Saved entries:
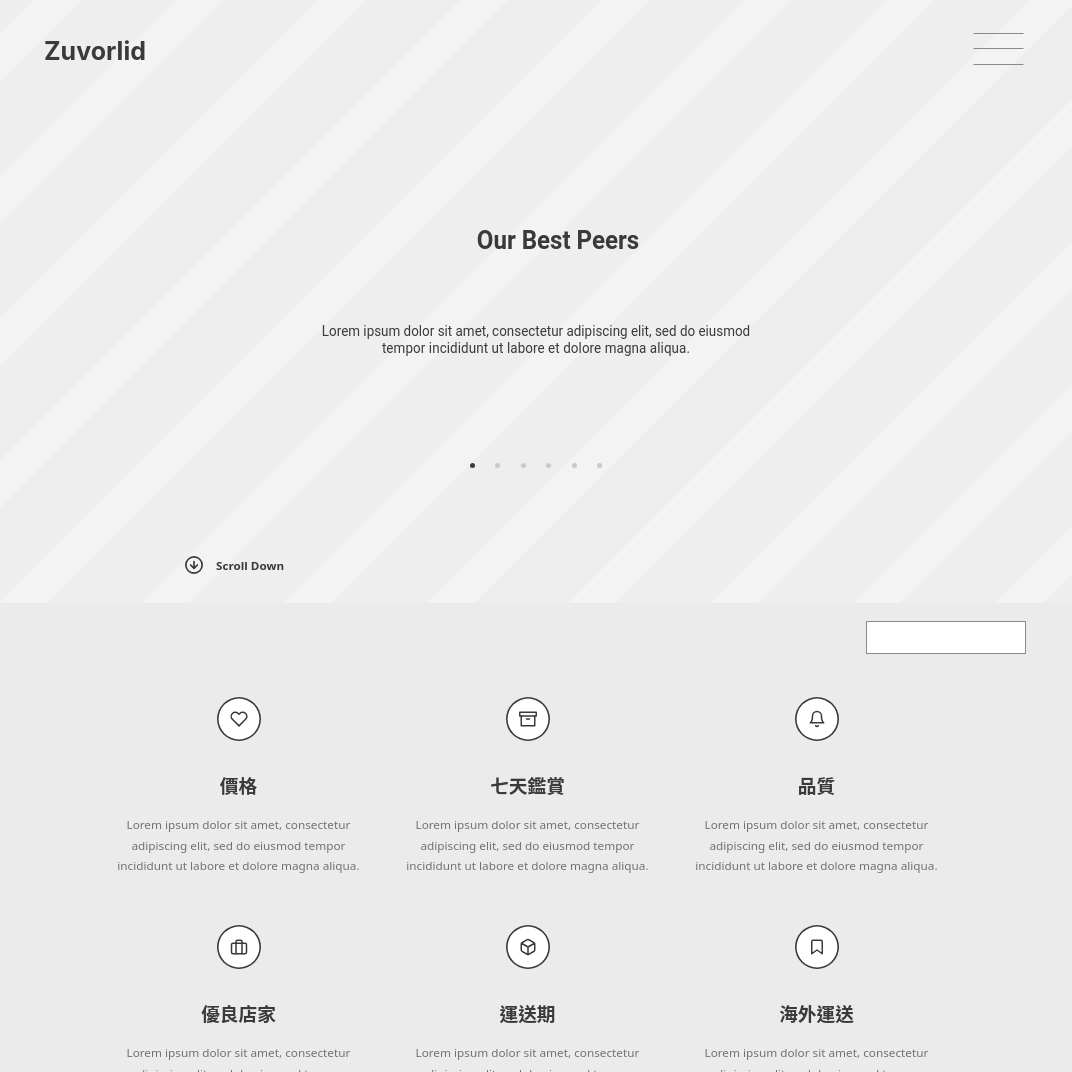
<!DOCTYPE html>
<html lang="zh-Hant">
<head>
<meta charset="utf-8">
<title>Zuvorlid</title>
<style>
:root {
  --ink: #3a3a3a;
  --muted: #727272;
  --hero: #eeeeee;
  --stripe: #f3f3f3;
  --panel: #ebebeb;
  --rule: #8a8a8a;
  --dot: #c9c9c9;
  --white: #ffffff;
}
* { box-sizing: border-box; margin: 0; padding: 0; }
html, body { width: 1072px; height: 1072px; overflow: hidden; }
body { background: var(--panel); color: var(--ink); font-family: "Noto Sans", sans-serif; }
a { color: inherit; text-decoration: none; }

.hero { position: relative; height: 603px; background: var(--hero); overflow: hidden; }
.stripes { position: absolute; inset: 0; }
.topbar { position: relative; display: flex; justify-content: space-between; padding: 32px 48px 0 44px; }
.brand { font: 700 25px/39px Inter, sans-serif; }
.menu { width: 51px; height: 34px; }
.slide { position: absolute; inset: 0; text-align: center; }
.slide h1 { position: absolute; left: 407px; top: 223px; width: 302px; font: 700 26px/34px Roboto, sans-serif; transform: scaleX(.926); }
.slide p { position: absolute; left: 286px; top: 323.4px; width: 500px; font: 400 14px/17px Roboto, sans-serif; transform: scaleX(.959); white-space: nowrap; }
.slide .second-line { letter-spacing: .08px; }
.pager { position: absolute; left: 470px; top: 463px; display: flex; gap: 20.4px; list-style: none; }
.pager li { width: 5px; height: 5px; border-radius: 50%; background: var(--dot); }
.pager .current { background: var(--ink); }
.scroll { position: absolute; left: 184px; top: 555px; display: flex; align-items: center; gap: 12px; font-size: 11px; font-weight: 700; line-height: 20px; }
.scroll span { position: relative; top: 1px; transform: scaleX(1.06); transform-origin: left; }
.line-icon { display: block; fill: none; stroke: var(--ink); stroke-width: 2; stroke-linecap: round; stroke-linejoin: round; }

.services { position: relative; height: 469px; padding: 94px 0 0 94px; overflow: hidden; }
.search { position: absolute; left: 866px; top: 18px; width: 160px; height: 33px; background: var(--white); border: 1px solid var(--rule); }
.service-grid { display: grid; grid-template-columns: repeat(3, 289px); row-gap: 48.5px; }
.service { display: flex; flex-direction: column; align-items: center; text-align: center; }
.badge { display: grid; place-items: center; width: 44px; height: 44px; border-radius: 50%; background: var(--white); box-shadow: inset 0 0 0 1.6px var(--ink); }
.service h2 { margin: 30px 0 16px; font: 700 18.7px/28px "Noto Sans CJK TC", sans-serif; }
.service p { color: var(--muted); font-size: 11.2px; line-height: 20.5px; white-space: nowrap; transform: scaleX(1.05); }
</style>
</head>
<body>
<section class="hero">
  <svg class="stripes" width="1072" height="603" aria-hidden="true">
    <defs>
      <pattern id="diagonal" width="142.2" height="603" patternUnits="userSpaceOnUse" patternTransform="skewX(-45)">
        <rect x="33.8" width="47.5" height="603" fill="var(--stripe)"/>
      </pattern>
    </defs>
    <rect width="1072" height="603" fill="url(#diagonal)"/>
  </svg>
  <div class="slide">
    <h1>Our Best Peers</h1>
    <p>Lorem ipsum dolor sit amet, consectetur adipiscing elit, sed do eiusmod<br><span class="second-line">tempor incididunt ut labore et dolore magna aliqua.</span></p>
    <ul class="pager"><li class="current"></li><li></li><li></li><li></li><li></li><li></li></ul>
  </div>
  <header class="topbar">
    <a class="brand" href="#">Zuvorlid</a>
    <a class="menu" href="#" aria-label="Menu">
      <svg width="51" height="34" stroke="var(--rule)" aria-hidden="true">
        <line x1="0.5" y1="1.5" x2="50.5" y2="1.5"/>
        <line x1="0.5" y1="16.5" x2="50.5" y2="16.5"/>
        <line x1="0.5" y1="32.5" x2="50.5" y2="32.5"/>
      </svg>
    </a>
  </header>
  <a class="scroll" href="#">
    <svg class="line-icon" width="20" height="20" viewBox="0 0 24 24" aria-hidden="true"><circle cx="12" cy="12" r="9.8"/><path d="M8 12l4 4 4-4M12 8v8"/></svg>
    <span>Scroll Down</span>
  </a>
</section>

<section class="services">
  <div class="search"></div>
  <div class="service-grid">
    <article class="service">
      <div class="badge"><svg class="line-icon" width="18" height="18" viewBox="0 0 24 24" aria-hidden="true"><path d="M20.8 4.6a5.5 5.5 0 0 0-7.8 0L12 5.7l-1-1.1a5.5 5.5 0 0 0-7.8 7.8L12 21.2l8.8-8.8a5.5 5.5 0 0 0 0-7.8z"/></svg></div>
      <h2>價格</h2>
      <p>Lorem ipsum dolor sit amet, consectetur<br>adipiscing elit, sed do eiusmod tempor<br>incididunt ut labore et dolore magna aliqua.</p>
    </article>
    <article class="service">
      <div class="badge"><svg class="line-icon" width="18" height="18" viewBox="0 0 24 24" aria-hidden="true"><path d="M21 8v13H3V8M10 12h4"/><rect x="1" y="3" width="22" height="5"/></svg></div>
      <h2>七天鑑賞</h2>
      <p>Lorem ipsum dolor sit amet, consectetur<br>adipiscing elit, sed do eiusmod tempor<br>incididunt ut labore et dolore magna aliqua.</p>
    </article>
    <article class="service">
      <div class="badge"><svg class="line-icon" width="18" height="18" viewBox="0 0 24 24" aria-hidden="true"><path d="M18 8A6 6 0 0 0 6 8c0 7-3 9-3 9h18s-3-2-3-9M13.7 21a2 2 0 0 1-3.4 0"/></svg></div>
      <h2>品質</h2>
      <p>Lorem ipsum dolor sit amet, consectetur<br>adipiscing elit, sed do eiusmod tempor<br>incididunt ut labore et dolore magna aliqua.</p>
    </article>
    <article class="service">
      <div class="badge"><svg class="line-icon" width="18" height="18" viewBox="0 0 24 24" aria-hidden="true"><rect x="2" y="7" width="20" height="14" rx="2"/><path d="M16 21V5a2 2 0 0 0-2-2h-4a2 2 0 0 0-2 2v16"/></svg></div>
      <h2>優良店家</h2>
      <p>Lorem ipsum dolor sit amet, consectetur<br>adipiscing elit, sed do eiusmod tempor<br>incididunt ut labore et dolore magna aliqua.</p>
    </article>
    <article class="service">
      <div class="badge"><svg class="line-icon" width="18" height="18" viewBox="0 0 24 24" aria-hidden="true"><path d="M21 16V8a2 2 0 0 0-1-1.7l-7-4a2 2 0 0 0-2 0l-7 4A2 2 0 0 0 3 8v8a2 2 0 0 0 1 1.7l7 4a2 2 0 0 0 2 0l7-4a2 2 0 0 0 1-1.7zM3.3 7l8.7 5 8.7-5M12 22V12"/></svg></div>
      <h2>運送期</h2>
      <p>Lorem ipsum dolor sit amet, consectetur<br>adipiscing elit, sed do eiusmod tempor<br>incididunt ut labore et dolore magna aliqua.</p>
    </article>
    <article class="service">
      <div class="badge"><svg class="line-icon" width="18" height="18" viewBox="0 0 24 24" aria-hidden="true"><path d="M19 21l-7-5-7 5V5a2 2 0 0 1 2-2h10a2 2 0 0 1 2 2z"/></svg></div>
      <h2>海外運送</h2>
      <p>Lorem ipsum dolor sit amet, consectetur<br>adipiscing elit, sed do eiusmod tempor<br>incididunt ut labore et dolore magna aliqua.</p>
    </article>
  </div>
</section>
</body>
</html>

(Exercise)
Output each line of the records exactly. Any picture is skipped.

(Exercise answer)
<!DOCTYPE html>
<html lang="zh-Hant">
<head>
<meta charset="utf-8">
<title>Zuvorlid</title>
<style>
:root {
  --ink: #3a3a3a;
  --muted: #727272;
  --hero: #eeeeee;
  --stripe: #f3f3f3;
  --panel: #ebebeb;
  --rule: #8a8a8a;
  --dot: #c9c9c9;
  --white: #ffffff;
}
* { box-sizing: border-box; margin: 0; padding: 0; }
html, body { width: 1072px; height: 1072px; overflow: hidden; }
body { background: var(--panel); color: var(--ink); font-family: "Noto Sans", sans-serif; }
a { color: inherit; text-decoration: none; }

.hero { position: relative; height: 603px; background: var(--hero); overflow: hidden; }
.stripes { position: absolute; inset: 0; }
.topbar { position: relative; display: flex; justify-content: space-between; padding: 32px 48px 0 44px; }
.brand { font: 700 25px/39px Inter, sans-serif; }
.menu { width: 51px; height: 34px; }
.slide { position: absolute; inset: 0; text-align: center; }
.slide h1 { position: absolute; left: 407px; top: 223px; width: 302px; font: 700 26px/34px Roboto, sans-serif; transform: scaleX(.926); }
.slide p { position: absolute; left: 286px; top: 323.4px; width: 500px; font: 400 14px/17px Roboto, sans-serif; transform: scaleX(.959); white-space: nowrap; }
.slide .second-line { letter-spacing: .08px; }
.pager { position: absolute; left: 470px; top: 463px; display: flex; gap: 20.4px; list-style: none; }
.pager li { width: 5px; height: 5px; border-radius: 50%; background: var(--dot); }
.pager .current { background: var(--ink); }
.scroll { position: absolute; left: 184px; top: 555px; display: flex; align-items: center; gap: 12px; font-size: 11px; font-weight: 700; line-height: 20px; }
.scroll span { position: relative; top: 1px; transform: scaleX(1.06); transform-origin: left; }
.line-icon { display: block; fill: none; stroke: var(--ink); stroke-width: 2; stroke-linecap: round; stroke-linejoin: round; }

.services { position: relative; height: 469px; padding: 94px 0 0 94px; overflow: hidden; }
.search { position: absolute; left: 866px; top: 18px; width: 160px; height: 33px; background: var(--white); border: 1px solid var(--rule); }
.service-grid { display: grid; grid-template-columns: repeat(3, 289px); row-gap: 48.5px; }
.service { display: flex; flex-direction: column; align-items: center; text-align: center; }
.badge { display: grid; place-items: center; width: 44px; height: 44px; border-radius: 50%; background: var(--white); box-shadow: inset 0 0 0 1.6px var(--ink); }
.service h2 { margin: 30px 0 16px; font: 700 18.7px/28px "Noto Sans CJK TC", sans-serif; }
.service p { color: var(--muted); font-size: 11.2px; line-height: 20.5px; white-space: nowrap; transform: scaleX(1.05); }
</style>
</head>
<body>
<section class="hero">
  <svg class="stripes" width="1072" height="603" aria-hidden="true">
    <defs>
      <pattern id="diagonal" width="142.2" height="603" patternUnits="userSpaceOnUse" patternTransform="skewX(-45)">
        <rect x="33.8" width="47.5" height="603" fill="var(--stripe)"/>
      </pattern>
    </defs>
    <rect width="1072" height="603" fill="url(#diagonal)"/>
  </svg>
  <div class="slide">
    <h1>Our Best Peers</h1>
    <p>Lorem ipsum dolor sit amet, consectetur adipiscing elit, sed do eiusmod<br><span class="second-line">tempor incididunt ut labore et dolore magna aliqua.</span></p>
    <ul class="pager"><li class="current"></li><li></li><li></li><li></li><li></li><li></li></ul>
  </div>
  <header class="topbar">
    <a class="brand" href="#">Zuvorlid</a>
    <a class="menu" href="#" aria-label="Menu">
      <svg width="51" height="34" stroke="var(--rule)" aria-hidden="true">
        <line x1="0.5" y1="1.5" x2="50.5" y2="1.5"/>
        <line x1="0.5" y1="16.5" x2="50.5" y2="16.5"/>
        <line x1="0.5" y1="32.5" x2="50.5" y2="32.5"/>
      </svg>
    </a>
  </header>
  <a class="scroll" href="#">
    <svg class="line-icon" width="20" height="20" viewBox="0 0 24 24" aria-hidden="true"><circle cx="12" cy="12" r="9.8"/><path d="M8 12l4 4 4-4M12 8v8"/></svg>
    <span>Scroll Down</span>
  </a>
</section>

<section class="services">
  <div class="search"></div>
  <div class="service-grid">
    <article class="service">
      <div class="badge"><svg class="line-icon" width="18" height="18" viewBox="0 0 24 24" aria-hidden="true"><path d="M20.8 4.6a5.5 5.5 0 0 0-7.8 0L12 5.7l-1-1.1a5.5 5.5 0 0 0-7.8 7.8L12 21.2l8.8-8.8a5.5 5.5 0 0 0 0-7.8z"/></svg></div>
      <h2>價格</h2>
      <p>Lorem ipsum dolor sit amet, consectetur<br>adipiscing elit, sed do eiusmod tempor<br>incididunt ut labore et dolore magna aliqua.</p>
    </article>
    <article class="service">
      <div class="badge"><svg class="line-icon" width="18" height="18" viewBox="0 0 24 24" aria-hidden="true"><path d="M21 8v13H3V8M10 12h4"/><rect x="1" y="3" width="22" height="5"/></svg></div>
      <h2>七天鑑賞</h2>
      <p>Lorem ipsum dolor sit amet, consectetur<br>adipiscing elit, sed do eiusmod tempor<br>incididunt ut labore et dolore magna aliqua.</p>
    </article>
    <article class="service">
      <div class="badge"><svg class="line-icon" width="18" height="18" viewBox="0 0 24 24" aria-hidden="true"><path d="M18 8A6 6 0 0 0 6 8c0 7-3 9-3 9h18s-3-2-3-9M13.7 21a2 2 0 0 1-3.4 0"/></svg></div>
      <h2>品質</h2>
      <p>Lorem ipsum dolor sit amet, consectetur<br>adipiscing elit, sed do eiusmod tempor<br>incididunt ut labore et dolore magna aliqua.</p>
    </article>
    <article class="service">
      <div class="badge"><svg class="line-icon" width="18" height="18" viewBox="0 0 24 24" aria-hidden="true"><rect x="2" y="7" width="20" height="14" rx="2"/><path d="M16 21V5a2 2 0 0 0-2-2h-4a2 2 0 0 0-2 2v16"/></svg></div>
      <h2>優良店家</h2>
      <p>Lorem ipsum dolor sit amet, consectetur<br>adipiscing elit, sed do eiusmod tempor<br>incididunt ut labore et dolore magna aliqua.</p>
    </article>
    <article class="service">
      <div class="badge"><svg class="line-icon" width="18" height="18" viewBox="0 0 24 24" aria-hidden="true"><path d="M21 16V8a2 2 0 0 0-1-1.7l-7-4a2 2 0 0 0-2 0l-7 4A2 2 0 0 0 3 8v8a2 2 0 0 0 1 1.7l7 4a2 2 0 0 0 2 0l7-4a2 2 0 0 0 1-1.7zM3.3 7l8.7 5 8.7-5M12 22V12"/></svg></div>
      <h2>運送期</h2>
      <p>Lorem ipsum dolor sit amet, consectetur<br>adipiscing elit, sed do eiusmod tempor<br>incididunt ut labore et dolore magna aliqua.</p>
    </article>
    <article class="service">
      <div class="badge"><svg class="line-icon" width="18" height="18" viewBox="0 0 24 24" aria-hidden="true"><path d="M19 21l-7-5-7 5V5a2 2 0 0 1 2-2h10a2 2 0 0 1 2 2z"/></svg></div>
      <h2>海外運送</h2>
      <p>Lorem ipsum dolor sit amet, consectetur<br>adipiscing elit, sed do eiusmod tempor<br>incididunt ut labore et dolore magna aliqua.</p>
    </article>
  </div>
</section>
</body>
</html>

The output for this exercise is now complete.